We had taken a train into the Blue Mountains and were setting out on a hike through the heavily treed, rugged tablelands. It was morning and the crowds were thin, the weather was clear and crisp. As we walked deeper into the forest the air was heavy with the scent of eucalyptus and other than the occasional bird call, we were closeted by silence. The smooth trunks of the gum trees seemed to ask to be touched and I slowed so I could run my hand down their length. The air, the trees, the dirt beneath me, everything felt suddenly electric. So very alive. Again, I felt that sense of close familiarity with the land. Something within my body remembered this place. Something inside was standing at full attention, rooted to the ground, not wanting to move, not wanting to leave this exceptional place. That entire hike seemed to happen in slow motion. My senses felt heightened. I remember the smells and sounds and just the feel of that path. When I did leave, I cried. As the train wound its way down the rocky cliffs toward the coast, I stared out the window and watched the trees disappear behind me and tried to hide my tears because I didn’t know how to begin to explain to my friend why I was heartbroken.

I felt this sensation just about everywhere I went in Australia. On the rural footpaths of Kangaroo Island and in the hills of South Australia and, of course, in the outback. Uluru and Kata Tjuta and Kings Canyon and all the nameless dirt roads that splinter off and go nowhere. I spent a lot of time driving around and looking out the window and crying (are you tired of me crying? – I am). Oddly, I felt nothing in Cairns and the tropical north. It was pretty there, in a picture-postcard kind of way, but if I never go back to Cairns I won’t miss it.

So I know that Australia still feels like home and I know that I want to go back. Again and again. I don’t know why it feels like home and perhaps I don’t have to. Life needs its mysteries. I know that home is not merely a place but is defined by the people who fill our lives with love and meaning. None of these people, for me, live in Australia. They are here in Kansas, living and breathing and swelling my life with love. And yet.

I’m no closer to defining what home means to me. I know it as a sensation deep within my body, but when I try to lift it up to my mind and give it form through words, I’m at a loss. Maybe someday I’ll succeed. Deep in my soul I still hear that ancient reveille and I can’t ignore it. I don’t know what else to do but to keep returning and experiencing the land and wondering at the mystery of it all. Life is something else.

1 comment:

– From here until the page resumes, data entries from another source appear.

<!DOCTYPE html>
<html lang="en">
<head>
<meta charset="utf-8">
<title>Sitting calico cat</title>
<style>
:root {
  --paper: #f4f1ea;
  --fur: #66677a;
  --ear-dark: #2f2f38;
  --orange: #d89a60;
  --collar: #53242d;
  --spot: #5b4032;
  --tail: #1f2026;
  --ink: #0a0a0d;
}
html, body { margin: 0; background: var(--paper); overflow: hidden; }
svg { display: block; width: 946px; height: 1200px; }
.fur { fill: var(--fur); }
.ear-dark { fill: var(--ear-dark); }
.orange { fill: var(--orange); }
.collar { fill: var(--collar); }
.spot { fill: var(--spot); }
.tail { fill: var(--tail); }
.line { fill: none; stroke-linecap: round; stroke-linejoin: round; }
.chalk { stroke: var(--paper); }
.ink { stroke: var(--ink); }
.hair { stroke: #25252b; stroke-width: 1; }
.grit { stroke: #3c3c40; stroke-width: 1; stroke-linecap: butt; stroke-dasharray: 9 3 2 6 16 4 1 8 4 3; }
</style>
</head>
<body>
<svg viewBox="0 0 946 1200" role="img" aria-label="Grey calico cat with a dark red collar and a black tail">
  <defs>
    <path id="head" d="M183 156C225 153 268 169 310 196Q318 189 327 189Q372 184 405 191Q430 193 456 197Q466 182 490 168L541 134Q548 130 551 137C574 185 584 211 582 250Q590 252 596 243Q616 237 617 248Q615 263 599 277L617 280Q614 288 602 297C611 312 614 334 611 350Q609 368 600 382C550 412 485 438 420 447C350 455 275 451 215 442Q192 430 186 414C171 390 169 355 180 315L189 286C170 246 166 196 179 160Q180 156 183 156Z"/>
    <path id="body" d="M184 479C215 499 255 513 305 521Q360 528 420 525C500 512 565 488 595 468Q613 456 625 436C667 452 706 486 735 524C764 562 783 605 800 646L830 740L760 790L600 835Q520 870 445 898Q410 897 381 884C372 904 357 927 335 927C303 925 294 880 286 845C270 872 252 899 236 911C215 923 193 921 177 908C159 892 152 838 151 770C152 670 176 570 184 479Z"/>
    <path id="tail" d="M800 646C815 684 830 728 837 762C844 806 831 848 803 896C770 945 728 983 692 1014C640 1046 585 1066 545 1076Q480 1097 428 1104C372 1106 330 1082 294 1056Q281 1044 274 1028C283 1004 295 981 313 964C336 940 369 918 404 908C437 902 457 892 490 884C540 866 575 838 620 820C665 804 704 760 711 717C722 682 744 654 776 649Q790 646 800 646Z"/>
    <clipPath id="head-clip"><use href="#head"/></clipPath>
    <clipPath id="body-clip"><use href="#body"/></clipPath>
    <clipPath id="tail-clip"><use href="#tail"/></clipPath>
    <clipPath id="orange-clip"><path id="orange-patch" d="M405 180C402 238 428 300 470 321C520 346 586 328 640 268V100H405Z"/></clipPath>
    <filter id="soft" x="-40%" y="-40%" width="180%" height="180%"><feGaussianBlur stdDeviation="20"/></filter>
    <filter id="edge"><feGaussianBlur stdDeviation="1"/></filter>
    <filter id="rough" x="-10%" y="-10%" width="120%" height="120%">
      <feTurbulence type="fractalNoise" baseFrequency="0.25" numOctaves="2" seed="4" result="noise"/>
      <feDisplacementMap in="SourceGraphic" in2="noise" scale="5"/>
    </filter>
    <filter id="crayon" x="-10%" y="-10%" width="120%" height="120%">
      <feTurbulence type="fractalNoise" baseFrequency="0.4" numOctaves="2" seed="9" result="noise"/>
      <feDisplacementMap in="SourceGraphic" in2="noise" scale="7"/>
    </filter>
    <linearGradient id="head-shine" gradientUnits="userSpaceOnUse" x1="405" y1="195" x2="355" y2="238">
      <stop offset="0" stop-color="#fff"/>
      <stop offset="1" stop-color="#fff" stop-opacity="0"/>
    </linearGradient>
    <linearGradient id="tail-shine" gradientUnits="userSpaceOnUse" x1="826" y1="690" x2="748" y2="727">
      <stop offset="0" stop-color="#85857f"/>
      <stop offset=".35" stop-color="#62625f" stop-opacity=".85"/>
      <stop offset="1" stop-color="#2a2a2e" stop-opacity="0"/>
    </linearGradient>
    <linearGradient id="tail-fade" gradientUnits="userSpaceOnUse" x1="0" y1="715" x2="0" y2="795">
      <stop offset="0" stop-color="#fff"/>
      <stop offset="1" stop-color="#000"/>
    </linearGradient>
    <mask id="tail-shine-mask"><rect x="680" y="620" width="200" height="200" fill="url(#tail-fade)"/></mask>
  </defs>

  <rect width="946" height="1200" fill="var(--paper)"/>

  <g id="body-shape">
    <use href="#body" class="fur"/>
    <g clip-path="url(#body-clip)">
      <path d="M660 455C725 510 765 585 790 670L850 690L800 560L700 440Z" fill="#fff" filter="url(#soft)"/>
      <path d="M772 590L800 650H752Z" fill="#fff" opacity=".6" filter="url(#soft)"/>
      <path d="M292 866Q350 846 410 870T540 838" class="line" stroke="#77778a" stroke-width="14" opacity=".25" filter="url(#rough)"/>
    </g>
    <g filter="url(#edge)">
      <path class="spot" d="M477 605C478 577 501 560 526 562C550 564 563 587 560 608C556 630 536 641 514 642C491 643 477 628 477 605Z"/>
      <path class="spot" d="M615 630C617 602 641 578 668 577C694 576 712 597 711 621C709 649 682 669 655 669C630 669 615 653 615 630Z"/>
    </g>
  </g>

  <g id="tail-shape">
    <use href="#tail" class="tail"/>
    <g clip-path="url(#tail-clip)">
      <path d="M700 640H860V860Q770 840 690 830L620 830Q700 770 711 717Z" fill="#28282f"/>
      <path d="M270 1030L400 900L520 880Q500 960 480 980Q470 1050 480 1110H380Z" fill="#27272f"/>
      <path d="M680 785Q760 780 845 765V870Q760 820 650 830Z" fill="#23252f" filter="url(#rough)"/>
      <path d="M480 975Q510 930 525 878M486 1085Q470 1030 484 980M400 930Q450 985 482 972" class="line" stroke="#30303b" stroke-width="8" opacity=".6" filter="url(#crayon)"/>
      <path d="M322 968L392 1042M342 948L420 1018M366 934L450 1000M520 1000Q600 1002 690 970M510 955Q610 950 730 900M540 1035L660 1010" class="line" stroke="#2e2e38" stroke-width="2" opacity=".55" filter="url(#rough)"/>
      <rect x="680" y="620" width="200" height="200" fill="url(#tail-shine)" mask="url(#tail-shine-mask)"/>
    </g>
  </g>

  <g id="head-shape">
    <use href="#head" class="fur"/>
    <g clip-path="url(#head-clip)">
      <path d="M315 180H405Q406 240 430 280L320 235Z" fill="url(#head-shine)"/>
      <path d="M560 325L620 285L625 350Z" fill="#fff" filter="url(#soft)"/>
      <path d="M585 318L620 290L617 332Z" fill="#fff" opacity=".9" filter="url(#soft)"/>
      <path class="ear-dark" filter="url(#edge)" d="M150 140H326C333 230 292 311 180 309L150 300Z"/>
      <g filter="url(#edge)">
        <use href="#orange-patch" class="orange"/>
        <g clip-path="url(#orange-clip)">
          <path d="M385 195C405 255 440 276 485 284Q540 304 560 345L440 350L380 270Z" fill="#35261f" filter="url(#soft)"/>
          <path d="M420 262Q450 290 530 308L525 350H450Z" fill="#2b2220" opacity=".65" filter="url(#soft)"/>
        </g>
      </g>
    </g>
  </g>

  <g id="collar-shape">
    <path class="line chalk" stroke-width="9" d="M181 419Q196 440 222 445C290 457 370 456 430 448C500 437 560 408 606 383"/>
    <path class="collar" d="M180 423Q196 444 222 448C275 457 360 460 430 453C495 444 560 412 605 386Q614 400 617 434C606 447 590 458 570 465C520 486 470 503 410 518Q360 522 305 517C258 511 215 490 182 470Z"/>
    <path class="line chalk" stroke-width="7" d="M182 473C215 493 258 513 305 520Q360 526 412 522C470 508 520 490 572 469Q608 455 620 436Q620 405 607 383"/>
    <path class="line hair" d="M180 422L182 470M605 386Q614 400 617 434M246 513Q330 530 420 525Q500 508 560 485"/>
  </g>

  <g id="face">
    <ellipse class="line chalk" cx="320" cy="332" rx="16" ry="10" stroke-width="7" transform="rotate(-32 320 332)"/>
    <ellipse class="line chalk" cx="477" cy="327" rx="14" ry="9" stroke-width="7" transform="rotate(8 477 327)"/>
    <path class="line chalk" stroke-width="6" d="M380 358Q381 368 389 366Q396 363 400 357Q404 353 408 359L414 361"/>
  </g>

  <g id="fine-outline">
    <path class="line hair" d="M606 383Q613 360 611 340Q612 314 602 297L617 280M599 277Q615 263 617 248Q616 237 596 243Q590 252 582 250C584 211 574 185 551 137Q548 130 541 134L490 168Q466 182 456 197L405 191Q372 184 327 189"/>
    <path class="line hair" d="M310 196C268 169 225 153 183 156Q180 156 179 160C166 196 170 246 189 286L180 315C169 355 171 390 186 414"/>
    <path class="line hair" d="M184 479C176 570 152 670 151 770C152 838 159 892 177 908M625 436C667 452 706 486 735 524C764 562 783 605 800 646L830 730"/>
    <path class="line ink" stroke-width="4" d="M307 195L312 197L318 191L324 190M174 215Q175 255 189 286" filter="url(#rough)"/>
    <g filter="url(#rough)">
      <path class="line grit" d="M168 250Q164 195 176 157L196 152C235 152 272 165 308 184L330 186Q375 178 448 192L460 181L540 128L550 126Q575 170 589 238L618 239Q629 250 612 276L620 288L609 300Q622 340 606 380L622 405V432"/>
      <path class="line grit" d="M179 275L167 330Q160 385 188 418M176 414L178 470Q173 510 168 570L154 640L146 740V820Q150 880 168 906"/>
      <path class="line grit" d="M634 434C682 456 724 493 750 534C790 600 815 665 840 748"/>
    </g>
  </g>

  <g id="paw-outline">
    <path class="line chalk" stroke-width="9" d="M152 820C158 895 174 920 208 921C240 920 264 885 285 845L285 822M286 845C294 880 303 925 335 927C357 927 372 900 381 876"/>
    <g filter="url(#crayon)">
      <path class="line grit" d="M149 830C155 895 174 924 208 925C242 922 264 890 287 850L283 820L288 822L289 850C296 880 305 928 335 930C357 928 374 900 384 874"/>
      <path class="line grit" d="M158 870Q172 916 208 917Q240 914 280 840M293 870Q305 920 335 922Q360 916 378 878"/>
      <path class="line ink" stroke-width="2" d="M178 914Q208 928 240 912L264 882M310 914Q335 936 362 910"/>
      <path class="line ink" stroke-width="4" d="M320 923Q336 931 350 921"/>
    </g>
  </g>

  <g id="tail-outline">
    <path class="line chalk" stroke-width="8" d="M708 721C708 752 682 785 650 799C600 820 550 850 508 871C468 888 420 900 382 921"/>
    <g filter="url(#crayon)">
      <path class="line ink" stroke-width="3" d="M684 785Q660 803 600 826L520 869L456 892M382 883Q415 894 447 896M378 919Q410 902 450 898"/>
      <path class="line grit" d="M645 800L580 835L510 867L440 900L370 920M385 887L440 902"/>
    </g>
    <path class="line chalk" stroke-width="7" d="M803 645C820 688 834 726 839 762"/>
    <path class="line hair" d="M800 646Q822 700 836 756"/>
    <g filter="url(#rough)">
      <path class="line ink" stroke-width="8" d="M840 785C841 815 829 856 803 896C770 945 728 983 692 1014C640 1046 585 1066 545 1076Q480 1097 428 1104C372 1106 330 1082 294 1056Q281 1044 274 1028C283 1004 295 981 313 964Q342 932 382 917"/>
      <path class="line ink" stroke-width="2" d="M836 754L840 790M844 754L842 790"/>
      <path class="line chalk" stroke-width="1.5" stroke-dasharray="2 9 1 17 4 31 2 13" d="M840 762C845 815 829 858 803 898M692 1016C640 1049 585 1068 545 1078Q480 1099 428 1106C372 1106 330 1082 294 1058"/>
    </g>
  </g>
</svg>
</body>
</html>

  1. I've felt this same inner connection to the land in two places. First was Tanzania - which was completely unexpected. Felt like home. Second was in Armenia, which makes sense I guess as it's my ansectral homeland. Looking out over the landscape would bring me to tears sometimes. I think there's something to these feelings. I've now spent more than half my life in Kansas, and I've never felt "at home" here. It's alien to me and hostile. As the band the Jayhawks say, "it's an evil land, breaks the devil's plow".

    - Seroj


Mmmm, comments - nom, nom, nom, nom!


Related Posts with Thumbnails